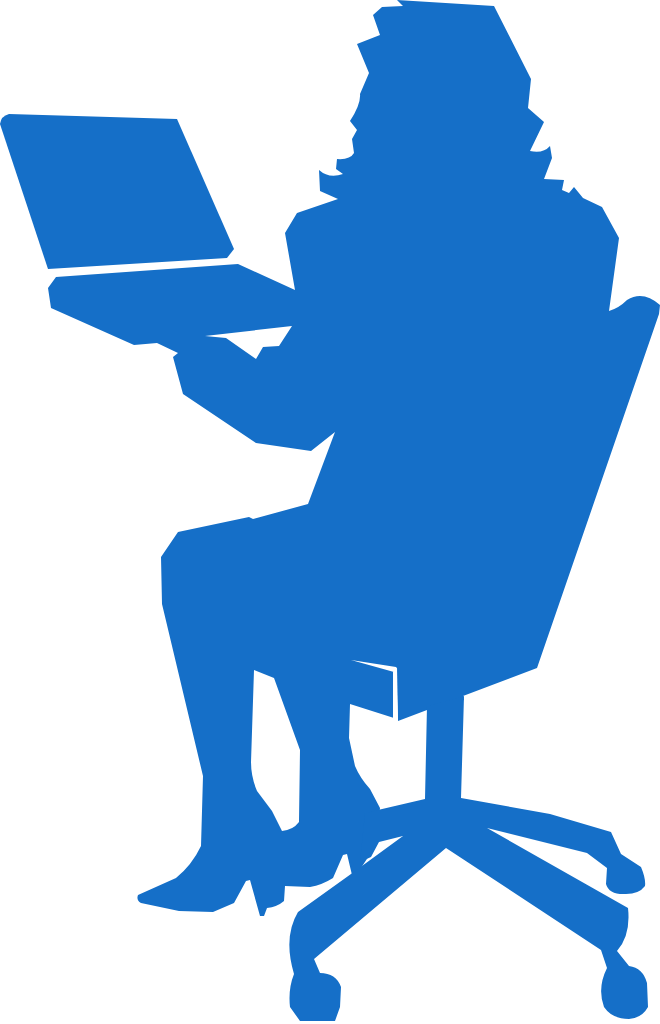
<!DOCTYPE html>
<html lang="en">
<head>
<meta charset="utf-8">
<title>Woman with laptop in office chair</title>
<style>
:root { --ink: #156fc8; --paper: #ffffff; }
html, body { margin: 0; background: var(--paper); overflow: hidden; }
.silhouette { display: block; width: 660px; height: 1024px; fill: var(--ink); }
.gap { fill: var(--paper); }
</style>
</head>
<body>
<svg class="silhouette" viewBox="0 0 660 1024" role="img" aria-label="Blue silhouette of a woman holding a laptop, seated in an office chair">
  <path id="laptop-screen" d="M9 114 L177 119 L234 249 L227 258 L48 269 L0 124 Q1 116 9 114Z"/>

  <path id="woman-and-chair-back" d="M397 0 L494 6 L531 79 L528 108 L544 122 L530 151 Q543 154 550 146 L552 158 L544 179 L564 180 L562 190 L569 193 L574 187 L583 198 L602 207 L619 238 L609 311 Q619 308 627 300 Q643 290 660 305 L659 314 L537 668 L463 696 L464 700 L427 710 L398 721 L396 667 L351 660 L394 672 L394 718 L350 704 L349 738 L355 766 Q360 778 370 789 L380 808 L376 845 L361 868 L352 875 L347 854 L343 855 L333 878 Q322 885 310 887 L285 886 L284 901 Q277 907 267 908 L264 916 L260 916 L250 880 L246 881 L234 903 L213 912 L179 911 L141 903 Q136 900 138 895 L176 878 Q192 865 201 846 L203 776 L162 604 L161 557 L178 532 L249 517 L253 519 L308 504 L335 432 L311 451 L256 443 L183 394 L173 357 L178 353 L157 343 L134 345 L51 308 L48 288 L56 277 L238 264 L295 290 L285 233 L297 213 L338 199 L320 191 L319 170 Q329 179 343 174 L336 169 L337 159 Q350 160 354 153 L352 139 L357 130 L350 121 Q361 104 360 94 L369 73 L357 44 L380 35 L373 15 L382 7 L403 6Z"/>

  <g id="chair-base">
    <path d="M427 706 L464 696 L461 798 L550 814 L611 832 L621 854 L641 867 Q646 879 645 886 Q639 894 626 894 Q609 895 606 884 L607 868 L587 853 L487 828 L628 908 Q631 935 617 951 L629 966 Q643 968 647 983 L648 1007 Q642 1018 629 1019 Q612 1019 604 1007 Q597 988 607 968 L601 950 L446 848 L314 959 L320 973 Q336 973 341 987 L340 1007 L335 1021 L300 1021 L290 1007 Q288 989 294 974 Q283 937 298 912 L351 874 L403 836 L379 842 L371 857 L360 862 L365 813 L425 799Z"/>
  </g>

  <g id="gaps" class="gap">
    <path id="arm-gap" d="M205 336 L292 326 L279 346 L263 347 L256 359 L226 338Z"/>
    <path id="leg-gap" d="M254 670 L274 678 L300 750 L299 822 Q293 830 282 831 L272 811 L257 791 Q251 777 251 762Z"/>
    <polygon id="seat-seam" points="393,672 397,667 398,721 393,718"/>
  </g>
</svg>
</body>
</html>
****************
• _PROBLEM TO SOLVE_:
A verbatim copy of the records is expected, from their first line through the line with "silhouette of a", inclusive, with the pictures removed.

• _EXERCISE OUTPUT_:
<!DOCTYPE html>
<html lang="en">
<head>
<meta charset="utf-8">
<title>Woman with laptop in office chair</title>
<style>
:root { --ink: #156fc8; --paper: #ffffff; }
html, body { margin: 0; background: var(--paper); overflow: hidden; }
.silhouette { display: block; width: 660px; height: 1024px; fill: var(--ink); }
.gap { fill: var(--paper); }
</style>
</head>
<body>
<svg class="silhouette" viewBox="0 0 660 1024" role="img" aria-label="Blue silhouette of a woman holding a laptop, seated in an office chair">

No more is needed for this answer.